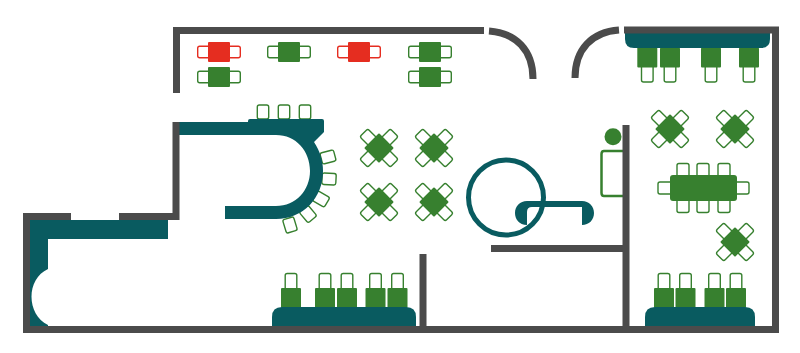
<!DOCTYPE html>
<html lang="en">
<head>
<meta charset="utf-8">
<title>Restaurant floor plan</title>
<style>
:root { --wall: #4b4b4b; --counter: #095b60; --free: #37802f; --taken: #e52d20; --floor: #fff; }
html, body { margin: 0; background: var(--floor); }
body { width: 800px; height: 353px; overflow: hidden; }
.plan { display: block; }
.walls { fill: none; stroke: var(--wall); stroke-width: 7; }
.counters { fill: var(--counter); }
.ring { fill: none; stroke: var(--counter); stroke-width: 5; }
.seating { color: var(--free); }
.taken { color: var(--taken); }
.chair { fill: var(--floor); stroke: currentColor; stroke-width: 1.4; }
.table { fill: currentColor; }
.sofa { fill: none; stroke: currentColor; stroke-width: 2.5; }
</style>
</head>
<body>
<svg class="plan" width="800" height="353" viewBox="0 0 800 353" role="img" aria-label="Restaurant floor plan with free and taken tables">
  <defs>
    <g id="table-two">
      <rect class="chair" x="-21.3" y="-5.8" width="42.6" height="11.6" rx="2"/>
      <rect class="table" x="-11" y="-10" width="22" height="20" rx="1"/>
    </g>
    <g id="table-four" transform="rotate(45)">
      <rect class="chair" x="-21.5" y="-5.6" width="43" height="11.2" rx="2"/>
      <rect class="chair" x="-5.6" y="-21.5" width="11.2" height="43" rx="2"/>
      <rect class="table" x="-10.5" y="-10.5" width="21" height="21" rx="1"/>
    </g>
    <g id="table-booth">
      <rect class="chair" x="-5.8" y="-34" width="11.6" height="24" rx="2"/>
      <rect class="table" x="-10" y="-19.5" width="20" height="20" rx="1"/>
    </g>
    <rect id="stool" class="chair" x="-7" y="-5.7" width="14" height="11.4" rx="2"/>
  </defs>

  <g class="seating">
    <g id="window-tables">
      <use href="#table-two" class="taken" x="219" y="52"/>
      <use href="#table-two" x="289" y="52"/>
      <use href="#table-two" class="taken" x="359" y="52"/>
      <use href="#table-two" x="430" y="52"/>
      <use href="#table-two" x="219" y="77"/>
      <use href="#table-two" x="430" y="77"/>
    </g>
    <g id="centre-tables">
      <use href="#table-four" x="379" y="148"/>
      <use href="#table-four" x="434" y="148"/>
      <use href="#table-four" x="379" y="202"/>
      <use href="#table-four" x="434" y="202"/>
    </g>
    <g id="side-room-tables">
      <use href="#table-four" x="670" y="129"/>
      <use href="#table-four" x="735" y="129"/>
      <use href="#table-four" x="735" y="242"/>
    </g>
    <g id="long-table">
      <rect class="chair" x="658" y="182" width="91" height="12" rx="2"/>
      <rect class="chair" x="677" y="163.5" width="12" height="49" rx="2"/>
      <rect class="chair" x="697" y="163.5" width="12" height="49" rx="2"/>
      <rect class="chair" x="718" y="163.5" width="12" height="49" rx="2"/>
      <rect class="table" x="670" y="175" width="67" height="26" rx="3"/>
    </g>
    <g id="hall-booths">
      <use href="#table-booth" x="291" y="307.5"/>
      <use href="#table-booth" x="325" y="307.5"/>
      <use href="#table-booth" x="347" y="307.5"/>
      <use href="#table-booth" x="375.5" y="307.5"/>
      <use href="#table-booth" x="397.5" y="307.5"/>
    </g>
    <g id="side-room-booths">
      <use href="#table-booth" x="664" y="307.5"/>
      <use href="#table-booth" x="685.5" y="307.5"/>
      <use href="#table-booth" x="714.5" y="307.5"/>
      <use href="#table-booth" x="736" y="307.5"/>
    </g>
    <g id="top-booths" transform="translate(0 48) scale(1 -1)">
      <use href="#table-booth" x="647.3"/>
      <use href="#table-booth" x="670"/>
      <use href="#table-booth" x="711"/>
      <use href="#table-booth" x="749"/>
    </g>
    <g id="bar-stools">
      <use href="#stool" transform="translate(263 112) rotate(90)"/>
      <use href="#stool" transform="translate(284 112) rotate(90)"/>
      <use href="#stool" transform="translate(305 112) rotate(90)"/>
      <use href="#stool" transform="translate(328 157) rotate(-15)"/>
      <use href="#stool" transform="translate(329 179) rotate(3)"/>
      <use href="#stool" transform="translate(321 199) rotate(30)"/>
      <use href="#stool" transform="translate(308 214) rotate(50)"/>
      <use href="#stool" transform="translate(290 225) rotate(73)"/>
    </g>
    <g id="waiting-area">
      <circle class="table" cx="613" cy="136.800" r="8.500"/>
      <path class="sofa" d="M624 151H604Q601.500 151 601.500 154V193Q601.500 196 604 196H624"/>
    </g>
  </g>

  <g class="counters">
    <path id="corner-counter" d="M29 220H168V239H48V269C26 279 26 314 48 325V327H29Z"/>
    <path id="bar" d="M179 122H248V121Q248 119 250 119H322Q324 119 324 121V132L314 142C320 151 323 161 323 171C323 198 303 219 276 219H225V206H276C296 206 310 190 310 171C310 151 296 135 276 135H179Z"/>
    <path id="hall-bench" d="M272 327V317Q272 307 282 307H406Q416 307 416 317V327Z"/>
    <path id="side-room-bench" d="M645 327V317Q645 307 655 307H745Q755 307 755 317V327Z"/>
    <path id="top-bench" d="M625 32H770V39Q770 48 761 48H634Q625 48 625 39Z"/>
    <path id="reception-desk" d="M527 225C519 225 515 219 515 213C515 206 520 201 527 201H582C589 201 594 206 594 213C594 220 589 225 582 225V207H532Q527 207 527 212Z"/>
  </g>
  <circle class="ring" cx="506" cy="197.500" r="37.500"/>

  <g class="walls">
    <path d="M176.500 93V30.500H484"/>
    <path d="M176 122V216.500M179.500 216.500H119"/>
    <path d="M71 216.500H26.500V329.500H775.500V30H624"/>
    <path d="M423 254V329M626 125V329M491 248.500H629"/>
    <path id="entrance-doors" d="M489 31C516 33 533 50 533 79M619 30C592 32 575 49 575 78"/>
  </g>
</svg>
</body>
</html>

*What to produce:* The answer must consist of each line in the entries above that includes "four".

*Response area:*
    <g id="table-four" transform="rotate(45)">
      <use href="#table-four" x="379" y="148"/>
      <use href="#table-four" x="434" y="148"/>
      <use href="#table-four" x="379" y="202"/>
      <use href="#table-four" x="434" y="202"/>
      <use href="#table-four" x="670" y="129"/>
      <use href="#table-four" x="735" y="129"/>
      <use href="#table-four" x="735" y="242"/>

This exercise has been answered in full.